Movie Review: ‘World War Z’

The original intention for this article was to debate whether or not geeks were being too harsh on this film because of its association with the book of the same name. Halfway through the first viewing this idea was chucked out the window, and instead we’re going to focus on how World War Z manages to be both grandiose and dumb at the same time.

For those unfamiliar with the source material World War Z is a fictional novel by Max Brooks. It takes a look at the world post zombie apocalypse, reflecting with the benefit of hindsight on how the human race dealt with this Earth-shattering viral event. Cultural, political and social structures are examined, with themes ranging from religion to technology and human nature.
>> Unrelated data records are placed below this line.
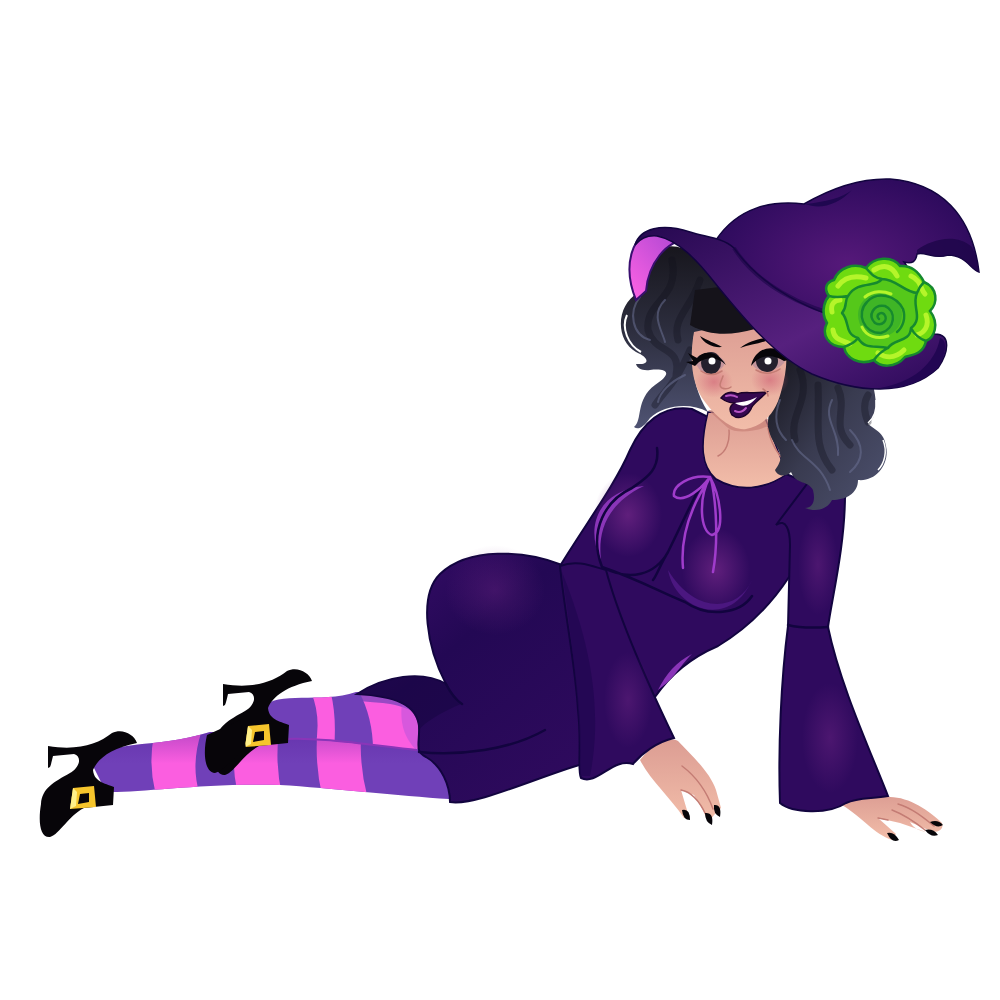
<!DOCTYPE html>
<html lang="en">
<head>
<meta charset="utf-8">
<title>Reclining witch</title>
<style>
:root{--dress:#2f0a5e;--line:#12043f;--glow:#7a2a8c;--violet:#8a35b8;--pink:#fb5ee0;--stripe:#7040b8;--skin:#e9ae9e;--skin-line:#c47c74;--ink:#070509;--lip:#35084f;--gold:#f6c52c;--leaf:#6fdb10;--leaf-dark:#168a2e;--leaf-light:#b5f52a}
html,body{margin:0;background:#fff;overflow:hidden}
svg{display:block;width:1000px;height:1000px}
.seam{fill:none;stroke:var(--line);stroke-width:2.5;stroke-linecap:round;stroke-linejoin:round}
.ribbon{fill:none;stroke:#a03ccb;stroke-width:2.5;stroke-linecap:round}
.cloth{stroke:var(--line);stroke-width:2}
.skin-line{fill:none;stroke:var(--skin-line);stroke-width:1.5;stroke-linecap:round}
.strand{fill:none;stroke:#6a6f92;stroke-width:2;stroke-linecap:round;opacity:.55}
.shade{fill:none;stroke:#11101a;stroke-width:7;stroke-linecap:round;opacity:.35}
.ink{fill:var(--ink)}
.petal-line{fill:none;stroke:var(--leaf-dark);stroke-width:2.5;stroke-linecap:round;stroke-linejoin:round}
.petal-glow{fill:none;stroke:var(--leaf-light);stroke-width:5;stroke-linecap:round}
</style>
</head>
<body>
<svg viewBox="0 0 1000 1000" role="img" aria-label="Reclining witch in a purple dress, striped stockings and a pointed hat">
<defs>
<linearGradient id="hairFill" x1="0" y1="0" x2="0" y2="1"><stop offset="0" stop-color="#17161d"/><stop offset=".45" stop-color="#2c2d3d"/><stop offset="1" stop-color="#4f5373"/></linearGradient>
<linearGradient id="lockFill" x1="0" y1="0" x2="1" y2="1"><stop offset="0" stop-color="#121117"/><stop offset=".5" stop-color="#393b50"/><stop offset="1" stop-color="#4e5270"/></linearGradient>
<radialGradient id="glow"><stop offset="0" stop-color="#7a2a8c" stop-opacity=".65"/><stop offset="1" stop-color="#7a2a8c" stop-opacity="0"/></radialGradient>
<radialGradient id="blush"><stop offset="0" stop-color="#cf5f74" stop-opacity=".6"/><stop offset="1" stop-color="#cf5f74" stop-opacity="0"/></radialGradient>
<linearGradient id="skirtFill" x1="0" y1="0" x2="1" y2="1"><stop offset="0" stop-color="#3a0d6b"/><stop offset=".35" stop-color="#230854"/><stop offset="1" stop-color="#330b61"/></linearGradient>
<radialGradient id="coneFill" cx=".5" cy=".5" r=".55"><stop offset="0" stop-color="#56197a"/><stop offset="1" stop-color="#2c0a5c"/></radialGradient>
<linearGradient id="brimFill" x1="0" y1="0" x2="1" y2="1"><stop offset="0" stop-color="#250850"/><stop offset=".6" stop-color="#56207e"/><stop offset="1" stop-color="#2a0858"/></linearGradient>
<linearGradient id="liningFill" x1="0" y1="1" x2="1" y2="0"><stop offset="0" stop-color="#ff63e4"/><stop offset="1" stop-color="#a242d0"/></linearGradient>
<linearGradient id="skinFill" x1="0" y1="0" x2="0" y2="1"><stop offset="0" stop-color="#dc9d93"/><stop offset="1" stop-color="#f2bda9"/></linearGradient>
<linearGradient id="legShade" x1="0" y1="0" x2="0" y2="1"><stop offset="0" stop-color="#55209c" stop-opacity=".4"/><stop offset=".5" stop-color="#55209c" stop-opacity="0"/></linearGradient>
<path id="lowerLeg" d="M92 764C105 738 152 750 210 732L330 732L442 750C454 775 453 790 449 799C400 796 330 788 280 785C200 783 140 793 106 792Z"/>
<path id="upperLeg" d="M262 708C278 690 320 704 356 692L400 692C424 705 424 735 417 750C370 745 320 738 285 739C270 732 262 720 262 708Z"/>
<clipPath id="lowerClip"><use href="#lowerLeg"/></clipPath>
<clipPath id="upperClip"><use href="#upperLeg"/></clipPath>
<g id="shoe">
<path class="ink" d="M48 746C78 751 98 744 112 733C122 728 134 734 137 743C112 748 98 758 93 770C94 783 108 784 114 787L113 805L84 808C68 816 60 834 50 837C40 838 38 822 41 804C42 788 54 782 70 773C79 768 83 757 74 754L53 756C52 760 51 765 50 767L48 768Z"/>
<path d="M73 788L94 786L96 807L70 809Z" fill="var(--gold)"/>
<path d="M70 809L73 788L77 792L76 806Z" fill="#fff08a"/>
<path class="ink" d="M80 794L89 793L89 802L78 804Z"/>
</g>
</defs>

<g id="stockings">
<g clip-path="url(#lowerClip)">
<rect x="80" y="720" width="380" height="90" fill="var(--stripe)"/>
<path d="M154 735Q148 765 156 795L200 795Q190 765 202 730ZM236 725Q230 760 238 795L282 795Q274 760 280 725ZM318 725Q314 760 322 795L367 795Q358 760 362 725Z" fill="var(--pink)"/>
<path d="M92 764V728H442V799Z" fill="url(#legShade)"/>
</g>
<g clip-path="url(#upperClip)">
<rect x="255" y="680" width="180" height="75" fill="var(--stripe)"/>
<path d="M310 690Q322 715 315 750L334 750Q337 715 330 690ZM355 685Q374 715 373 755L430 755V685Z" fill="var(--pink)"/>
<path d="M355 690C390 685 418 700 420 715C395 700 375 704 362 701Z" fill="var(--stripe)" opacity=".7"/>
<path d="M402 702C420 712 422 735 416 750C402 735 400 720 402 702Z" fill="#b453dc" opacity=".5"/>
</g>
<path d="M285 739C320 737 370 745 417 750" fill="none" stroke="#8a35b8" stroke-width="2"/>
</g>
<g id="shoes">
<use href="#shoe"/>
<use href="#shoe" x="175" y="-62"/>
<path class="ink" d="M207 735C203 752 204 772 215 773C226 770 234 756 246 748L240 720Z"/>
</g>

<g id="back-hair">
<path d="M655 252C672 238 700 250 725 285L752 335L694 335C690 365 694 390 708 412C690 402 664 405 650 418C643 428 638 430 634 427C643 420 635 400 655 385C675 372 665 368 650 370C642 371 637 368 636 364C650 365 650 358 636 352C615 340 616 305 638 293C648 285 644 265 655 252Z" fill="url(#hairFill)"/>
<path class="shade" d="M672 260C680 300 645 300 648 330C655 355 682 345 676 375M700 280C690 310 672 318 678 340M690 350C675 385 665 390 655 405"/>
<path class="strand" d="M640 297C628 312 632 335 650 340M665 300C650 315 662 330 665 342M685 375C670 382 660 392 658 402"/>
<path d="M627 315C621 328 628 345 641 352" fill="none" stroke="#fff" stroke-width="2"/>
</g>

<g id="dress">
<path class="cloth" fill="url(#skirtFill)" d="M562 565C525 550 468 547 440 574C418 596 427 648 446 684C422 670 385 676 357 694C394 696 417 704 419 726C420 744 414 751 426 757C442 766 450 786 450 802C475 806 530 780 582 764L655 697L640 590Z"/>
<path d="M357 694C385 676 422 670 446 684L461 704C440 713 425 722 419 730C417 704 394 696 357 694Z" fill="#1a0646" opacity=".7"/>
<path class="seam" d="M446 684C451 694 456 700 462 704M419 752C460 756 510 750 545 730"/>
<path class="cloth" fill="var(--dress)" d="M560 566C585 525 615 485 630 450C642 424 662 404 692 409L710 418C701 445 702 466 716 479C738 492 764 490 786 474L845 498L789 577C772 603 748 628 718 646C690 658 670 675 655 697L580 680Z"/>
<ellipse cx="628" cy="515" rx="34" ry="42" fill="url(#glow)"/>
<ellipse cx="716" cy="570" rx="34" ry="42" fill="url(#glow)"/>
<ellipse cx="495" cy="590" rx="50" ry="45" fill="url(#glow)" opacity=".5"/>
<path d="M644 486C600 490 584 525 601 560C598 535 604 505 644 486Z" fill="var(--violet)"/>
<path d="M668 570C675 610 730 630 752 580C738 612 695 615 668 570Z" fill="#4b1780"/>
<path d="M692 654C676 662 666 674 658 690C675 678 678 668 692 654Z" fill="var(--violet)"/>
<path class="seam" d="M657 448C660 470 646 478 632 488C606 500 588 530 602 567C630 582 655 575 668 552C680 528 690 505 700 487M602 567C640 580 660 592 685 602C708 618 740 614 752 596M668 552C660 565 657 575 653 580"/>
</g>

<g id="right-hand">
<path d="M842 805C855 793 875 792 890 797C909 797 930 811 942 823C944 829 939 832 933 832L910 822C913 828 920 831 926 832L900 823L878 818L896 834L892 840C874 834 862 817 842 805Z" fill="url(#skinFill)"/>
<path class="skin-line" d="M898 804C912 808 924 818 934 826M892 810C905 815 915 822 925 830M878 818L888 820"/>
<path class="ink" d="M887 833Q894 831 899 840Q892 844 887 833ZM925 830Q933 828 938 835Q931 838 925 830ZM930 822Q938 819 943 825Q937 829 930 822Z"/>
</g>
<g id="right-sleeve">
<path class="cloth" fill="var(--dress)" d="M776 525C786 518 790 530 790 545L788 626C781 680 778 750 780 803C792 813 828 815 846 803C858 797 872 799 888 796C870 750 840 685 828 627C832 598 845 545 845 495L810 480Z"/>
<ellipse cx="818" cy="565" rx="20" ry="50" fill="url(#glow)" opacity=".6"/>
<ellipse cx="830" cy="738" rx="28" ry="55" fill="url(#glow)" opacity=".6"/>
<path class="seam" d="M788 625C800 628 815 628 828 627"/>
</g>

<g id="left-hand">
<path d="M640 760C652 745 668 736 678 741C692 756 710 772 716 790L721 808L714 815L709 822L703 810L694 795L681 790L689 817L684 818C670 797 650 780 640 760Z" fill="url(#skinFill)"/>
<path class="skin-line" d="M682 766C698 778 708 795 713 809M681 790C692 792 700 802 706 815"/>
<path class="ink" d="M682 810Q690 808 690 820Q683 820 682 810ZM705 813Q714 812 712 825Q705 822 705 813ZM714 805Q722 804 720 817Q713 814 714 805Z"/>
</g>
<g id="left-sleeve">
<path class="cloth" fill="var(--dress)" d="M560 566C578 559 594 567 606 570C618 615 648 684 674 738C657 742 642 753 633 764C613 757 597 786 581 778C577 770 582 745 578 710C576 670 565 615 560 566Z"/>
<path d="M562 572C570 630 582 710 580 776L590 776C605 700 585 630 562 572Z" fill="#200651" opacity=".7"/>
<ellipse cx="628" cy="700" rx="24" ry="48" fill="url(#glow)" opacity=".6"/>
</g>

<g id="neck">
<path d="M708 412C700 445 701 466 716 479C738 492 764 490 787 474L764 415Z" fill="url(#skinFill)" stroke="var(--line)" stroke-width="1.5"/>
<path d="M708 410L728 428C736 434 758 432 772 424L760 410Z" fill="#c98278" opacity=".7"/>
<path class="skin-line" d="M729 430C730 442 726 452 718 456M768 428C770 442 778 455 786 462"/>
</g>

<g id="side-hair">
<path d="M780 345C792 372 768 395 768 425C770 448 790 450 775 470C778 478 788 476 791 472C796 485 808 480 813 490C816 502 812 508 805 508C818 513 828 508 832 500C845 500 858 494 858 480C876 482 890 464 886 446C884 432 875 430 868 424C879 415 876 398 873 385L830 350Z" fill="url(#lockFill)"/>
<path class="shade" d="M800 370C812 400 788 415 795 440M838 388C848 410 830 425 850 445M818 385C820 425 812 445 832 470M868 395C862 405 865 415 868 422"/>
<path class="strand" d="M792 440C800 460 820 460 830 490M850 430C865 445 864 460 850 472M780 400C772 420 778 432 786 440M832 400C822 420 840 430 838 455"/>
<path d="M883 440C888 452 884 464 878 470M876 400C877 412 873 419 868 423" fill="none" stroke="#fff" stroke-width="1.5"/>
</g>

<g id="face">
<path d="M694 332C689 360 692 386 705 402C716 417 733 431 746 429C764 426 776 412 781 392C787 372 789 350 782 335L750 320Z" fill="url(#skinFill)"/>
<ellipse cx="714" cy="382" rx="19" ry="16" fill="url(#blush)"/>
<ellipse cx="770" cy="380" rx="19" ry="16" fill="url(#blush)"/>
<path d="M690 325C710 336 730 336 755 329L735 285L695 290Z" fill="#15131a"/>
<path class="ink" d="M700 336C708 341 715 343 722 347C714 348 704 344 700 336ZM740 348C750 340 762 338 774 337C765 343 752 344 740 348Z"/>
<g id="eyes">
<path d="M693 362C698 352 716 349 725 362C724 373 702 377 698 367Z" fill="#c4959c"/>
<path d="M752 364C757 350 775 346 786 358C784 371 758 376 752 364Z" fill="#c4959c"/>
<ellipse cx="711" cy="363" rx="10" ry="11" fill="#24202d"/>
<ellipse cx="767" cy="361" rx="11" ry="11" fill="#24202d"/>
<path class="ink" d="M726 365C717 350 703 350 697 358L688 353L693 361L686 362L695 366L699 362C708 356 718 357 726 365ZM751 366C755 347 774 344 782 353L791 348L787 356L793 359L784 361C772 353 759 355 751 366Z"/>
<circle cx="712" cy="361" r="3.5" fill="#fff"/><circle cx="768" cy="361" r="3.5" fill="#fff"/>
<path class="skin-line" d="M701 371Q711 378 722 371M756 370Q768 377 780 369"/>
</g>
<path class="skin-line" d="M723 376C721 382 718 386 722 388Q727 390 731 387"/>
<path d="M721 398C727 390 734 392 738 394C744 391 750 394 767 392C758 401 752 404 751 409C747 417 738 420 732 415C728 409 731 405 734 403C729 403 725 401 721 398Z" fill="var(--lip)" stroke="#1c0329" stroke-width="1.5"/>
<path d="M735 403C744 402 752 400 757 397C750 406 743 408 735 403Z" fill="#fff"/>
<path d="M735 411Q741 414 746 408M726 396Q732 394 737 397" fill="none" stroke="#b654c4" stroke-width="2" stroke-linecap="round"/>
<path class="skin-line" d="M763 389Q768 392 768 396"/>
</g>

<g id="bow">
<path class="ribbon" d="M710 477C690 474 672 486 674 496C684 504 702 488 710 477C698 498 700 532 712 535C726 532 720 495 710 477M709 479C692 505 680 535 683 568M711 479C717 505 718 545 713 572"/>
</g>

<g id="hat">
<path d="M636 300C623 268 629 230 662 229L690 240C666 238 648 265 646 291Z" fill="url(#liningFill)" stroke="#3a0f70" stroke-width="2"/>
<path d="M716 240C738 207 772 200 804 204C828 190 858 178 890 179C940 183 972 214 979 272C971 270 966 255 948 255C934 260 925 251 917 254C916 262 912 264 904 262C910 270 911 273 911 280L925 350L810 345Z" fill="url(#coneFill)" stroke="var(--line)" stroke-width="1.5"/>
<path d="M917 250C930 240 956 232 972 247C976 255 978 264 979 272C971 270 966 255 948 255C934 260 925 251 917 254Z" fill="#1d0649" opacity=".8"/>
<path d="M805 204C825 202 842 198 852 190C838 205 820 210 805 204Z" fill="#1f0750"/>
<path d="M635 245C640 228 662 223 690 232C704 237 722 237 734 248C760 285 810 315 870 325L935 334C951 334 949 352 938 368C907 397 857 393 812 374C774 356 742 316 715 283C697 260 678 240 657 236C647 235 640 239 635 245Z" fill="url(#brimFill)" stroke="var(--line)" stroke-width="1.5"/>
<path d="M734 248C755 282 800 308 850 318" fill="none" stroke="#1c0548" stroke-width="4" opacity=".6"/>
<path d="M880 388C912 382 935 365 940 338C948 340 946 354 938 368C922 382 902 390 880 388Z" fill="#220653"/>
</g>

<g id="rose">
<path d="M834 280C839 267 854 263 866 268C874 257 892 255 900 266C913 265 920 274 924 282C938 288 938 303 930 311C940 324 934 338 926 341C923 355 911 355 905 357C895 369 879 367 874 360C859 366 846 358 844 347C828 347 821 334 827 323C819 310 827 298 829 296C823 288 827 282 834 280Z" fill="var(--leaf)" stroke="var(--leaf-dark)" stroke-width="2.5"/>
<path class="petal-glow" d="M838 286C846 275 858 276 866 278M874 270C884 264 892 266 897 276M911 276C922 281 920 289 925 294M926 315C930 326 924 333 917 335M904 350C894 360 884 357 878 353M850 344C842 340 834 340 833 330M832 312C830 304 835 300 840 300"/>
<path d="M848 296C858 280 876 288 882 279C896 279 904 292 917 293C911 306 924 318 911 328C910 343 894 338 888 348C875 345 865 350 858 338C844 334 850 321 842 313C848 306 844 301 848 296Z" fill="#55c81a" class="petal"/>
<path class="petal-line" d="M848 296C858 280 876 288 882 279C896 279 904 292 917 293C911 306 924 318 911 328C910 343 894 338 888 348C875 345 865 350 858 338C844 334 850 321 842 313C848 306 844 301 848 296M866 268C872 275 875 278 882 279M924 282C920 286 918 290 917 293M926 341C918 338 914 334 911 328M874 360C878 354 884 350 888 348M844 347C850 345 855 342 858 338M829 296C836 298 842 297 848 296"/>
<circle cx="880" cy="315" r="22" fill="#3fb526"/>
<path class="petal-line" d="M879 319C875 316 880 311 884 314C889 320 882 327 875 323C867 315 874 304 885 306C897 311 895 329 881 333C863 333 856 313 867 302C877 291 896 295 903 309C906 318 903 327 897 332"/>
<path d="M862 327C866 336 877 340 888 336M865 297C873 290 884 291 891 294" fill="none" stroke="var(--leaf-light)" stroke-width="3" stroke-linecap="round"/>
</g>
</svg>
</body>
</html>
It’s a popular read because it’s a thought provoking narrative, giving the audience a realistic sense of what may happen under the circumstances.


The movie, amid the many remakes and different people involved, feels confused as it jutters between the historical commentary and action scenes. Whenever there’s a reprieve from undead party crashers at least character will launch into a poxy monologue about mother nature being a serial killer or some shit while Brad Pitt listens intently. It has the natural flow of a barn rolling uphill. Rather than taking the multi-viewpoint approach of the novel this version follows Brad Pitt, who is a…something that worked for the UN…as he globe trots from one set piece to another while looking for a cure. It largely misses the point of the source material even as a loose adaptation. Still, perhaps it can be a good movie of its own accord.

It certainly could have been.

Some of the action scenes are good, that has to be said. A zombie outbreak on a passenger plane (which inexplicably had a zombie hiding in a cupboard) creates a terrifying couple of minutes. The problem is that whenever things start getting good the dumbness would seep back in like a viral infection. The first problem is the pseudo-science that everyone keeps banging on about. From the outset the goal is to find the source of the zombie outbreak as this will magically find them a vaccine. Why they can’t simply use one of the many infected people crawling around isn’t explained. Illogical gaps in the story and character behaviour happen frequently enough that it really distracts from what the film is trying to achieve. Then there’s the zombie hordes themselves. There must’ve been some major cuts to the special effects budget because the masses of zombies just look silly. Many times a rampaging population looks like they took a pre-programmed water effect and added a ‘people’ texture to it. As the horde bears down on the heroes in Israel they literally move like water, washing up the walls and spilling into alcoves. It really does become laughable.

WWZ horde


This could’ve been the first global scaled zombie film but it drastically falls short. What should be armies of the undead look like second rate effects. The world-wide situation is restricted to one person. What should have been a cultural commentary becomes soft science (which is, as I write, making Doctor Funk grind her teeth).The endless routine of introducing characters just to kill them off in ‘poignant’ moments feels repetitive very quickly. If you’re not quickly at the chomping zombies during the dragged out climax then you have a higher tolerance for bad cinema. World War Z doesn’t produce the effectiveness of the novel as well as the Dawn of the Dead remake. If you want a good zombie movie there’s better out there, or you could just read the book.

This movie will likely be remembered as the one where Peter Capaldi was cast as ‘W.H.O. Doctor’.